So, I’m just going to throw this out there. If you get an email from a couple of veterans who claim they rescued a sultan’s son and got a big payout in gold, it might be a scam.
And by maybe, I mean it’s a scam.
The demand for physical gold has gone through the roof in the midst of economic chaos caused by the coronavirus. We’re beginning to see shortages of some bullion products. As more people pile into the market, the number of scammers looking to take advantage of gullible investors also increases.
Recently, some guy started commenting on the SchiffGold Facebook page, claiming he could sell you “cheap gold” directly from African mines. This was certainly a scam. Why would anybody sell gold “cheap” when they can easily command a market price?
The answer to that question is they wouldn’t.
Here’s a tip for you.

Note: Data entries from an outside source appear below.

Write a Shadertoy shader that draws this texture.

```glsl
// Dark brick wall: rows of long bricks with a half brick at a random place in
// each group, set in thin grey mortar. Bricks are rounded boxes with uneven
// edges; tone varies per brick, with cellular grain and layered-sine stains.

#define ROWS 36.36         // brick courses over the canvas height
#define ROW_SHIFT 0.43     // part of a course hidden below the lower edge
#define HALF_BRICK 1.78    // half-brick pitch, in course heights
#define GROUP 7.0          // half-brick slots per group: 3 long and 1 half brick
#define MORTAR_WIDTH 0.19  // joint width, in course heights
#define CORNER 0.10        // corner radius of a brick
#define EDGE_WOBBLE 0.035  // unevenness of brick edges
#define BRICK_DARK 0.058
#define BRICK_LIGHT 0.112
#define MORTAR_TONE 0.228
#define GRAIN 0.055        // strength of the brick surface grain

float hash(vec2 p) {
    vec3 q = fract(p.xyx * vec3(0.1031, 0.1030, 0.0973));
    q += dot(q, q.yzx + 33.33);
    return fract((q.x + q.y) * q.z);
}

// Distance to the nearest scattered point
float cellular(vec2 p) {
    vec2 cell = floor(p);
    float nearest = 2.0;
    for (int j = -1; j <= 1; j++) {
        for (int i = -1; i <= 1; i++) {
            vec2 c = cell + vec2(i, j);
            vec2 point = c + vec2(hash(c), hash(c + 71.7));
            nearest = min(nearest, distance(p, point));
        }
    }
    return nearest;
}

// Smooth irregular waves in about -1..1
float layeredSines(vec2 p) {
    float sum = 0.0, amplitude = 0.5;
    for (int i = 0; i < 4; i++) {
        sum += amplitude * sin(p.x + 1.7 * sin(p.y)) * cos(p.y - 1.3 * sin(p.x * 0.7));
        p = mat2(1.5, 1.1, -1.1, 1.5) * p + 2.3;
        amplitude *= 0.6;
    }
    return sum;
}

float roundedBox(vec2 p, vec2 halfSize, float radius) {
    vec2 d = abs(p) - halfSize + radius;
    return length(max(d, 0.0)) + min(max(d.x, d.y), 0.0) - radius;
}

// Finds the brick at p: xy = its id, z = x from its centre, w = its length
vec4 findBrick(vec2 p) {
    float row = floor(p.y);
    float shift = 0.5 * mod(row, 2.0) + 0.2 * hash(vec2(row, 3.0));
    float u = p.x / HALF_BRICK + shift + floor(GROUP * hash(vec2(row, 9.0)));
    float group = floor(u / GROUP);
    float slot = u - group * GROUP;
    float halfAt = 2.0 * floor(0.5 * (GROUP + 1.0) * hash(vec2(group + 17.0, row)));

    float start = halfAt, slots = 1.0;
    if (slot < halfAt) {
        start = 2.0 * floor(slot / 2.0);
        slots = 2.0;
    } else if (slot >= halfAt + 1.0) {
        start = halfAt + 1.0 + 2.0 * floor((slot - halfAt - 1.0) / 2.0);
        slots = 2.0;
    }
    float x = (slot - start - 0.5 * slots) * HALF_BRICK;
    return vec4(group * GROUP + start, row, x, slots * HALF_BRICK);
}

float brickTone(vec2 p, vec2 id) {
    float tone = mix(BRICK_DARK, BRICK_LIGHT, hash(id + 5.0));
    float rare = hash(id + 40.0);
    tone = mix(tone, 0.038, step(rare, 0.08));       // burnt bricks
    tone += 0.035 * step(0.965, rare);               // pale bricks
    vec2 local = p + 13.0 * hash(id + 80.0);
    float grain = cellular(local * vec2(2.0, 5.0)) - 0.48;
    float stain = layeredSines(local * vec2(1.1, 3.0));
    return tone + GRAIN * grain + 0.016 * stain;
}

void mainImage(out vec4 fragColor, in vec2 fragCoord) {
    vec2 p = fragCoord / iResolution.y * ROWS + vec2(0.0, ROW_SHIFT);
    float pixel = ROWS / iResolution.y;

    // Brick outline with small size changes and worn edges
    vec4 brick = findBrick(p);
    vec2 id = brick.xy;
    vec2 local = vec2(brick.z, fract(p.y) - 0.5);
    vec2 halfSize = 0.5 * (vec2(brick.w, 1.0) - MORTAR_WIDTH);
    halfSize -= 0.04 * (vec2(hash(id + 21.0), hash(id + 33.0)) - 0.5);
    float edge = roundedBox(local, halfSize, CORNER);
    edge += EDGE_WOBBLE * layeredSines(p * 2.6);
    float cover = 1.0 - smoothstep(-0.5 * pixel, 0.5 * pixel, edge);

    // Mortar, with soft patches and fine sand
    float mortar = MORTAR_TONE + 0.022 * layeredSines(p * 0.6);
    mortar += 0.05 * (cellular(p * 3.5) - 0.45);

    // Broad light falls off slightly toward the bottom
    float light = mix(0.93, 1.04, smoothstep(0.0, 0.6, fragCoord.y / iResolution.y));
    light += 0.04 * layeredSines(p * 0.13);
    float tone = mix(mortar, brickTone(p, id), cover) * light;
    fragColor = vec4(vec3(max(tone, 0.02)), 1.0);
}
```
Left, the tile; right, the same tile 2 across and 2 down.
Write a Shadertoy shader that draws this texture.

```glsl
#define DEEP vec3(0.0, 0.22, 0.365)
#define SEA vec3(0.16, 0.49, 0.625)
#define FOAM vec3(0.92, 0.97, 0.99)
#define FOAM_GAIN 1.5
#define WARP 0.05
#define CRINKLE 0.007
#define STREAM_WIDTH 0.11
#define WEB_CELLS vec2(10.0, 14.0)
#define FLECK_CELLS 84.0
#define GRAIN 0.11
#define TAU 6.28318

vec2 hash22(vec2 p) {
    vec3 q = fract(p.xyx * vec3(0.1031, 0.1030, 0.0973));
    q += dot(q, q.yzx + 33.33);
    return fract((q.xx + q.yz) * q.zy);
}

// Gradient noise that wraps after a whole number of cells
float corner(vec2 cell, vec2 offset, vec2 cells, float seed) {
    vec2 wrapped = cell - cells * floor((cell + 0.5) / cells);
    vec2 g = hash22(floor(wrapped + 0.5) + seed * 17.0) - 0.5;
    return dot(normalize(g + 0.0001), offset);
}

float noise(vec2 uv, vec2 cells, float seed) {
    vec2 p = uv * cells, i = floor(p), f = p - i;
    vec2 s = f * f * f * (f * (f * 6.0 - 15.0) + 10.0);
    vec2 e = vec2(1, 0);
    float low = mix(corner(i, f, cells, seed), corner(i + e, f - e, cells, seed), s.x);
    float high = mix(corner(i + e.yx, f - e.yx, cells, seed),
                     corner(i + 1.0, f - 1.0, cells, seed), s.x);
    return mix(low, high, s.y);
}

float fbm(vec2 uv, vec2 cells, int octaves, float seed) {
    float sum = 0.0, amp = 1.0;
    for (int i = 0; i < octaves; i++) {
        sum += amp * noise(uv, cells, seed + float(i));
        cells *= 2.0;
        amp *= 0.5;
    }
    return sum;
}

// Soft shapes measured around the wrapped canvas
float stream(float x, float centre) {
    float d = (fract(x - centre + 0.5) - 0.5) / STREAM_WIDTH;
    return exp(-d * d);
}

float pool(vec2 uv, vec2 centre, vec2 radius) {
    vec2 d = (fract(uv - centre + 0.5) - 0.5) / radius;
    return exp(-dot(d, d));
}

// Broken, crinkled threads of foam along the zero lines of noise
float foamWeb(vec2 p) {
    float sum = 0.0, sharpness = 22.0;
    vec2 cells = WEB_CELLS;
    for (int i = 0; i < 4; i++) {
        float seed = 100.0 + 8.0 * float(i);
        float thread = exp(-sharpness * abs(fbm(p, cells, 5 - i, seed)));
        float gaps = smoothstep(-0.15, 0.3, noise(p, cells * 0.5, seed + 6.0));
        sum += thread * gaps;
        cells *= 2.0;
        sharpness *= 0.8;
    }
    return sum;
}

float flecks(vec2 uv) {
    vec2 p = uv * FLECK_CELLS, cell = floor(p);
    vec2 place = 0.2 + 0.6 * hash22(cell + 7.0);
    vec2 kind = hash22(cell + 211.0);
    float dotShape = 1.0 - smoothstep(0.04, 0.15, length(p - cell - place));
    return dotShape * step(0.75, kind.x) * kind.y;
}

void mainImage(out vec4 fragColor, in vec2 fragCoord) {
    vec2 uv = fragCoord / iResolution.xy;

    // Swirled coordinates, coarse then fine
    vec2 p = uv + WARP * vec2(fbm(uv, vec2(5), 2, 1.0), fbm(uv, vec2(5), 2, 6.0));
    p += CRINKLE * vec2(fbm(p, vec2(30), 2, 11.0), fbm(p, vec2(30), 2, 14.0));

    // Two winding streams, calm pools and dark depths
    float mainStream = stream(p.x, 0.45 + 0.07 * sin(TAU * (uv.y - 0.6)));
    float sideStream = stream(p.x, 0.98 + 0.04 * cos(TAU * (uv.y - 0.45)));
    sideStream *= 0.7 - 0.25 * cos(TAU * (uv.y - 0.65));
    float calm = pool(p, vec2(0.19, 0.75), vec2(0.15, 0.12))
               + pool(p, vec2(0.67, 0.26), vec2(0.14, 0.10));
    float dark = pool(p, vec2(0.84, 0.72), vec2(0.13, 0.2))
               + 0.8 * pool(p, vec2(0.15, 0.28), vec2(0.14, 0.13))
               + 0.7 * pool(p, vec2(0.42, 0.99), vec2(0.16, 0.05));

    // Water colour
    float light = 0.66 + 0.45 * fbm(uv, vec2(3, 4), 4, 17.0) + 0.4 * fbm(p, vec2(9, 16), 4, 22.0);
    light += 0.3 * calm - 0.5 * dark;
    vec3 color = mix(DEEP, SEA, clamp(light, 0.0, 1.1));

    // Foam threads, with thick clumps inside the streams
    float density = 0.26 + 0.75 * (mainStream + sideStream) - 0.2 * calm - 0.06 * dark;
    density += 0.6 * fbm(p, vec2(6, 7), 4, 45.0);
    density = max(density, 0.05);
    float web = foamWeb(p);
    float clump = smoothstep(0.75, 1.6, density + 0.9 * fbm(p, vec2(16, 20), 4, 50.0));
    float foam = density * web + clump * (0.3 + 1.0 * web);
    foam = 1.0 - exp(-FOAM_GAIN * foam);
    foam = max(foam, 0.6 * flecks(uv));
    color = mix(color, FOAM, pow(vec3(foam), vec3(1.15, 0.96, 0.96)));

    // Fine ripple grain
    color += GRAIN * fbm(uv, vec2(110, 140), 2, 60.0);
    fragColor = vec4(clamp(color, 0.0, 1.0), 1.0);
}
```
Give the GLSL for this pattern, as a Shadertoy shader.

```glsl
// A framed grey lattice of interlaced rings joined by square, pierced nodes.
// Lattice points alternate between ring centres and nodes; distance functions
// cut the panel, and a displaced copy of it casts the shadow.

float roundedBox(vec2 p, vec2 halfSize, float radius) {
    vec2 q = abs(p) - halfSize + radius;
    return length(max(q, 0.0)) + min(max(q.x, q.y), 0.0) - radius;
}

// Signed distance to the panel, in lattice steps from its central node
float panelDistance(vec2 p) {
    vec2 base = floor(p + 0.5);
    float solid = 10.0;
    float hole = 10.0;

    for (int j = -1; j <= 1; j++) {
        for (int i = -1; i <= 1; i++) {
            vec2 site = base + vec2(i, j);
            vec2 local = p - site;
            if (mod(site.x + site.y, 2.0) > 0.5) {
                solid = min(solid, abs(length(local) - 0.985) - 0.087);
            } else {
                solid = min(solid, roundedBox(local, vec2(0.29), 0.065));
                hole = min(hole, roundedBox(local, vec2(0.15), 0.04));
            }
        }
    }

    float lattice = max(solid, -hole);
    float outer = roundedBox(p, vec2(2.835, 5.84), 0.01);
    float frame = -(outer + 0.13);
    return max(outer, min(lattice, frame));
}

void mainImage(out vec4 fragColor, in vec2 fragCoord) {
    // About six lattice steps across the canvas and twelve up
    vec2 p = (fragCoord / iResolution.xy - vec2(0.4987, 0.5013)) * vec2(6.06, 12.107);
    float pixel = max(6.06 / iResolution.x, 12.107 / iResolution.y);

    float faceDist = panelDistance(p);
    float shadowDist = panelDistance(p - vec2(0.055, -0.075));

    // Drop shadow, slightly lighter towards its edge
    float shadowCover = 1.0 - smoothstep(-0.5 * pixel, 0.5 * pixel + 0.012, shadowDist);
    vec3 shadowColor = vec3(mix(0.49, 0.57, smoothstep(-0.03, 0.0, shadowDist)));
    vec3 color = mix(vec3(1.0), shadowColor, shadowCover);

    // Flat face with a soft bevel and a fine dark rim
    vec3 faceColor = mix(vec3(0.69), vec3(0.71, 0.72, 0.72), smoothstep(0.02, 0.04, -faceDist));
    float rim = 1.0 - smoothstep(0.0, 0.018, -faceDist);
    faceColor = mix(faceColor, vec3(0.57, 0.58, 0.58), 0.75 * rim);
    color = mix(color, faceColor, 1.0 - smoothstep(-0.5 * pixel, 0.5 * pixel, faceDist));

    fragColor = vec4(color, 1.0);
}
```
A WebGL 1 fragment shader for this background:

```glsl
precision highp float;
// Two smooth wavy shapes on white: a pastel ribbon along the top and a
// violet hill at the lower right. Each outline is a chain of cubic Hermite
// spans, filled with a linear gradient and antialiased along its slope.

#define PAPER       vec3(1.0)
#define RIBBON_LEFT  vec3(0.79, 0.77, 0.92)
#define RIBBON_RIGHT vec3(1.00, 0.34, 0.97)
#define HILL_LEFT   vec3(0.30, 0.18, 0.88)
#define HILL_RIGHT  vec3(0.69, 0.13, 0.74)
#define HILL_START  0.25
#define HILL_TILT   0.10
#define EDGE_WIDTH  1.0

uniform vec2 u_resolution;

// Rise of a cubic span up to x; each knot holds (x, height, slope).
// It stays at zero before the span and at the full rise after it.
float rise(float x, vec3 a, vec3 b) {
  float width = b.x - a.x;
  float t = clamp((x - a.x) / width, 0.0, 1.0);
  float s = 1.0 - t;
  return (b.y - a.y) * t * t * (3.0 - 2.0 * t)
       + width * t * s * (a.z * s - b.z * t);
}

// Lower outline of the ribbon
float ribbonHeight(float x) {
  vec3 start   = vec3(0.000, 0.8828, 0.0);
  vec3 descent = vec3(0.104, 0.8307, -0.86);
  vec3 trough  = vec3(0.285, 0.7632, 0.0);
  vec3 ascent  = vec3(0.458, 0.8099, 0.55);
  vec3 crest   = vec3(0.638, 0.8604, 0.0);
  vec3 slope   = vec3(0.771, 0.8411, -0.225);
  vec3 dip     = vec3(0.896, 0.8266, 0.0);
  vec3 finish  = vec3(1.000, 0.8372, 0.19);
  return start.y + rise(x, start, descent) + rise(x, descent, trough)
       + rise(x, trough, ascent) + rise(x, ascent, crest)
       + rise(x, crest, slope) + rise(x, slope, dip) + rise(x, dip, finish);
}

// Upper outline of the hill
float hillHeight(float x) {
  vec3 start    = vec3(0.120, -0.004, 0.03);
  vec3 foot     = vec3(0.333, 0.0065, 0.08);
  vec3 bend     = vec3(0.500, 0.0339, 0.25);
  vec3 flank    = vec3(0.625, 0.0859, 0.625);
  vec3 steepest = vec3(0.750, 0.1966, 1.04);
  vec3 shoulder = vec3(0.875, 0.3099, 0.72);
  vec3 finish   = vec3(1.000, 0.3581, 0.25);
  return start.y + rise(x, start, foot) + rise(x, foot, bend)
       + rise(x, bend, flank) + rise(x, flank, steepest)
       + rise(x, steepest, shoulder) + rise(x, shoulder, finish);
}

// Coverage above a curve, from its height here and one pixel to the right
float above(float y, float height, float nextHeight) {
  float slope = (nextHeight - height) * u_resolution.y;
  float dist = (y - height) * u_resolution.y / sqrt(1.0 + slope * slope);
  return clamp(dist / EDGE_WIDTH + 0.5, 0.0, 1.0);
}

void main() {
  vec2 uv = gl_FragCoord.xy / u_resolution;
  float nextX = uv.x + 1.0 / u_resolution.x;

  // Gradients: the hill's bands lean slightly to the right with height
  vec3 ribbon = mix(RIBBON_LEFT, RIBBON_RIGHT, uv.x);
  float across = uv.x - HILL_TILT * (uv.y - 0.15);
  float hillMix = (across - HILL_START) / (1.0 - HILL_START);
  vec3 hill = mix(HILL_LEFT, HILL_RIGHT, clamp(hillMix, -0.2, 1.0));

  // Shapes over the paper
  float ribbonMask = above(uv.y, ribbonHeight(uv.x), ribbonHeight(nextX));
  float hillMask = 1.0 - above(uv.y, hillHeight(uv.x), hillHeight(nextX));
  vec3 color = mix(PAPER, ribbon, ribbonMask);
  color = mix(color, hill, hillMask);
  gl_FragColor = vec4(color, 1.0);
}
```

If some guy comes up to you in a gas station parking lot and tries to sell you gold, don’t buy it.
Seriously. Just say, “No!”
Every other day or so, I get Facebook friend requests from beautiful women. I would like to think it’s because of my handsome face and insightful commentary on why taxation is theft. But I’m pretty certain that’s not what’s going on here.
Nope. The ugly truth is that these are fake accounts trolling for – well I’m not exactly sure what they’re trolling for. I am quick on the delete button when profiles of “women” with no friends in common, no information about themselves on their profile, and no posts other than a few photos, pop up on that friend request list. So, I’m a little in the dark on the specifics of the game they’re playing, but I’m certain that it is likely something that, if taken to its conclusion, would lighten my wallet and likely damage my pride.
I really shouldn’t have to tell you this. But if Bruce Springsteen gets in contact with you and asks you to help him ship his stash of gold home from Dubai, you might want to be a little suspicious.
Seriously. Be suspicious. Just a little.
I’m a pretty cynical person. And I don’t really trust people. To call me skeptical would be an understatement. I’m the guy who wastes time Googling an even slightly sketchy sounding story posted on Facebook to see if it’s really true. So, I don’t think I would be very easy to scam.
Now, I’m not arrogant enough to think it could never happen. I’m sure there are ways I could be fooled. But I still find it really difficult to understand how some of these scammers ever make a dime. I mean, who actually believes that Nigerian prince is going to send them $8 million? Who actually goes to Target to buy gift cards to send to the Indian IRS agent? (Yes. That is a thing.) And who goes to a storage facility to buy cheap gold?
That last one … It just happened.
If you check your spam folder right now, I can almost guarantee that you will find that somebody has sent you a scam email. They promise you cash, business opportunities and sometimes they even promise you riches in silver and gold!
I just checked my spam folder. Here’s what I got.
This week, I want to talk about scams.
“But however mysterious is nature, however ignorant the doctor, however imperfect the present state of physical science, the patronage and the success of quacks and quackeries are infinitely more wonderful than those of honest and laborious men of science and their careful experiments.” – P.T. Barnum
Yes. There are plenty of quacks in the world. And you’ll find more than your fair share in the realm of precious metals investing. There are scammers and con artists, and smooth talkers galore out there, eager to separate the unwary from their hard-earned cash.